RJF will Test & Ensure your Home’s Indoor Air Quality
DID YOU KNOW WE SPEND ABOUT 90% OF OUR TIME INDOORS?*
Indoor Air Quality (IAQ) affects everyone, especially the most vulnerable – children, the elderly, and people with health conditions like asthma and heart disease.
The Environmental Protection Agency (EPA) states that indoor air quality is 5-20 times more polluted than outdoors.
“In the last several years, a growing body of scientific evidence has indicated that the air in our homes and office buildings can be more seriously polluted than the outdoor air.”
In today’s post-pandemic world, research indicates that people spend approximately 90 percent of their time indoors. This, for many people, increases their risk due to exposure to indoor air pollutants that can not be seen.
AIRBORN ALLERGENS CREATE HEALTH RISKS
These airborne allergens include mold & mildew particles, chemical gases, bacteria, or electromagnetic radiation (EMR) can all create health risks to you and your family. Indoor concentrations of some pollutants have increased in recent decades due to such factors as energy-efficient construction (when it lacks sufficient mechanical ventilation to ensure adequate air exchange) and increased use of synthetic building materials.
These air pollutants can introduce many different chemicals, including volatile organic compounds, directly into the indoor air. Home furnishings, paint, finishes on furniture, upholstery, mattresses, flooring including wood & carpet, pressed wood products off-gas into the air in your home.
Other sources include:
- Fuel-burning combustion appliances
- Tobacco products
- Household cleaning products
- Personal care products that are airborne
- Synthetic Candles you burn in your home
- Central heating and cooling systems and humidification devices
- Excess moisture
- Elevated Carbon Dioxide levels
A major cause of “sick building syndrome” in our homes is due to inadequate ventilation. The lack of fresh air in your home can increase indoor pollutant levels. By not bringing in enough outdoor air into the home to dilute emissions from indoor sources, the air you breathe can be affected.

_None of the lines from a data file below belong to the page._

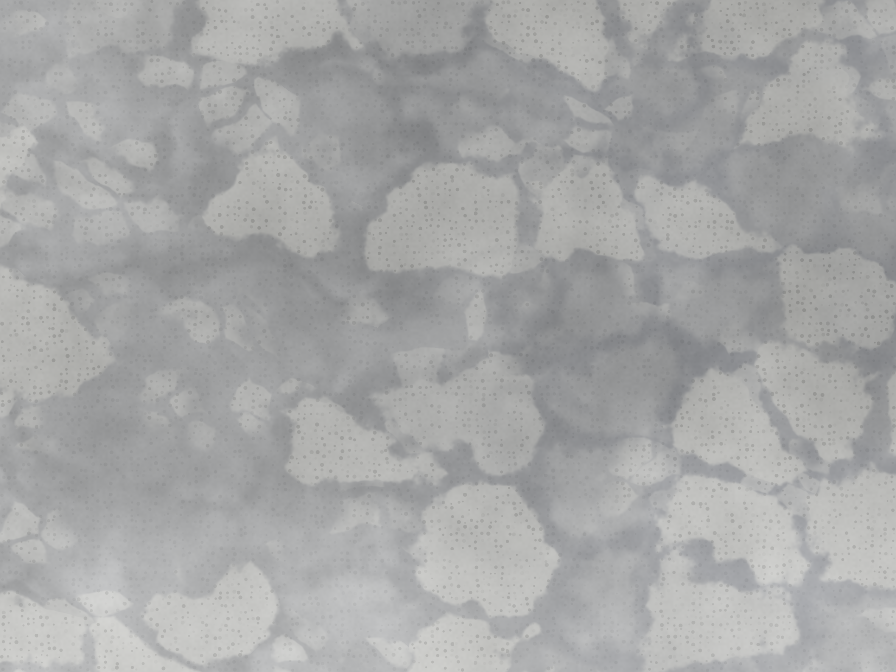
A Shadertoy shader for this texture:

```glsl
// Pale grey quartz slab: ragged pebbles, smoky veins and fine dark speckles.
#define PEBBLE_SCALE 6.0
#define CHIP_SCALE 17.0
#define SPECKLE_SCALE 105.0
#define BASE_TONE 0.607
#define PALE_GAIN 0.078
#define VEIN_DEPTH 0.055
#define MOTTLE 0.13
#define SPECKLE_DEPTH 0.085
#define WARP 0.13

float hash(vec2 p) {
    vec3 q = fract(vec3(p.xyx) * 0.1031);
    q += dot(q, q.yzx + 33.33);
    return fract((q.x + q.y) * q.z);
}

vec2 hash2(vec2 p) {
    return vec2(hash(p), hash(p + 57.3));
}

float noise(vec2 p) {
    vec2 i = floor(p), f = fract(p);
    f = f * f * (3.0 - 2.0 * f);
    float low = mix(hash(i), hash(i + vec2(1, 0)), f.x);
    float high = mix(hash(i + vec2(0, 1)), hash(i + vec2(1, 1)), f.x);
    return mix(low, high, f.y);
}

float fbm(vec2 p) {
    float sum = 0.0, amp = 0.533;
    for (int i = 0; i < 4; i++) {
        sum += amp * noise(p);
        p = mat2(1.6, 1.2, -1.2, 1.6) * p + 7.1;
        amp *= 0.5;
    }
    return sum;
}

// Cellular pattern: x = gap between the two nearest seeds, y = random of the cell
vec2 cells(vec2 p) {
    vec2 base = floor(p);
    float near = 9.0, second = 9.0, id = 0.0;
    for (int y = -1; y <= 1; y++)
    for (int x = -1; x <= 1; x++) {
        vec2 cell = base + vec2(x, y);
        float d = length(cell + 0.1 + 0.8 * hash2(cell) - p);
        if (d < near) {
            second = near;
            near = d;
            id = hash(cell + 19.7);
        } else second = min(second, d);
    }
    return vec2(second - near, id);
}

// Small round dots of random size, place and strength
float speckles(vec2 p, float pixel) {
    vec2 cell = floor(p);
    vec2 centre = cell + 0.25 + 0.5 * hash2(cell + 3.0);
    float radius = mix(0.12, 0.32, hash(cell + 11.0));
    float dot = 1.0 - smoothstep(radius - 0.5 * pixel, radius + 0.5 * pixel, length(p - centre));
    return dot * smoothstep(0.2, 0.9, hash(cell + 29.0));
}

void mainImage(out vec4 fragColor, in vec2 fragCoord) {
    vec2 p = fragCoord / iResolution.y;

    // Bend the domain for irregular outlines
    vec2 bend = vec2(fbm(p * 4.0 + 3.0), fbm(p * 4.0 + 41.0)) - 0.5;
    vec2 fray = vec2(noise(p * 38.0), noise(p * 38.0 + 17.0)) - 0.5;
    vec2 q = p + WARP * bend + 0.014 * fray;
    q = vec2(q.x * 0.82 + q.y * 0.12, q.y * 1.08);
    float ragged = fbm(p * 30.0) - 0.5;
    float cloud = fbm(p * 7.0 + 23.0);

    // Large pebbles with small chips in the gaps
    vec2 pebble = cells(q * PEBBLE_SCALE);
    vec2 chip = cells(q * CHIP_SCALE + 31.0);
    float gap = pebble.x + 0.42 * ragged;
    float pale = smoothstep(0.08, 0.19, gap) * smoothstep(0.4, 0.6, pebble.y);
    float chips = smoothstep(0.1, 0.28, chip.x + 0.6 * ragged) * smoothstep(0.4, 0.65, chip.y);
    chips *= smoothstep(0.4, 0.56, cloud);
    float stone = max(pale * mix(0.75, 1.0, pebble.y), 0.7 * chips);

    // Smoky seams around pebbles and long wandering veins
    float seam = (1.0 - smoothstep(0.0, 0.3, gap)) * smoothstep(0.3, 0.6, fbm(p * 5.0 + 61.0));
    float drift = fbm(vec2(p.x * 2.2 + p.y, p.y * 2.6) + 5.0) - 0.5;
    float vein = 1.0 - smoothstep(0.0, 0.05, abs(drift + 0.05 * ragged));
    float dark = max(seam, 0.8 * vein) * (1.0 - 0.6 * stone);

    // Broad light: bright foreground and upper left corner
    float light = 0.12 * smoothstep(0.52, 0.0, p.y);
    light += 0.06 * smoothstep(0.65, 0.0, p.x) * smoothstep(0.2, 0.9, p.y);

    float tone = BASE_TONE + light + PALE_GAIN * stone - VEIN_DEPTH * dark;
    tone += MOTTLE * (cloud - 0.5) + 0.06 * ragged * (1.0 - 0.5 * pale);
    float dots = speckles(p * SPECKLE_SCALE, SPECKLE_SCALE / iResolution.y);
    tone -= SPECKLE_DEPTH * dots * mix(0.35, 1.0, stone);
    tone += 0.016 * (noise(p * 240.0) - 0.5);

    // Warm stones, cooler veins
    vec3 tint = mix(vec3(-0.003, 0.001, 0.004), vec3(0.002, 0.003, -0.007), stone);
    tint += vec3(-0.005, -0.002, 0.009) * dark * smoothstep(0.3, 1.2, p.x);
    fragColor = vec4(clamp(tone + tint, 0.0, 1.0), 1.0);
}
```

High temperature and humidity levels can also increase concentrations of some pollutants and cause mold, mildew, and other indoor air concerns.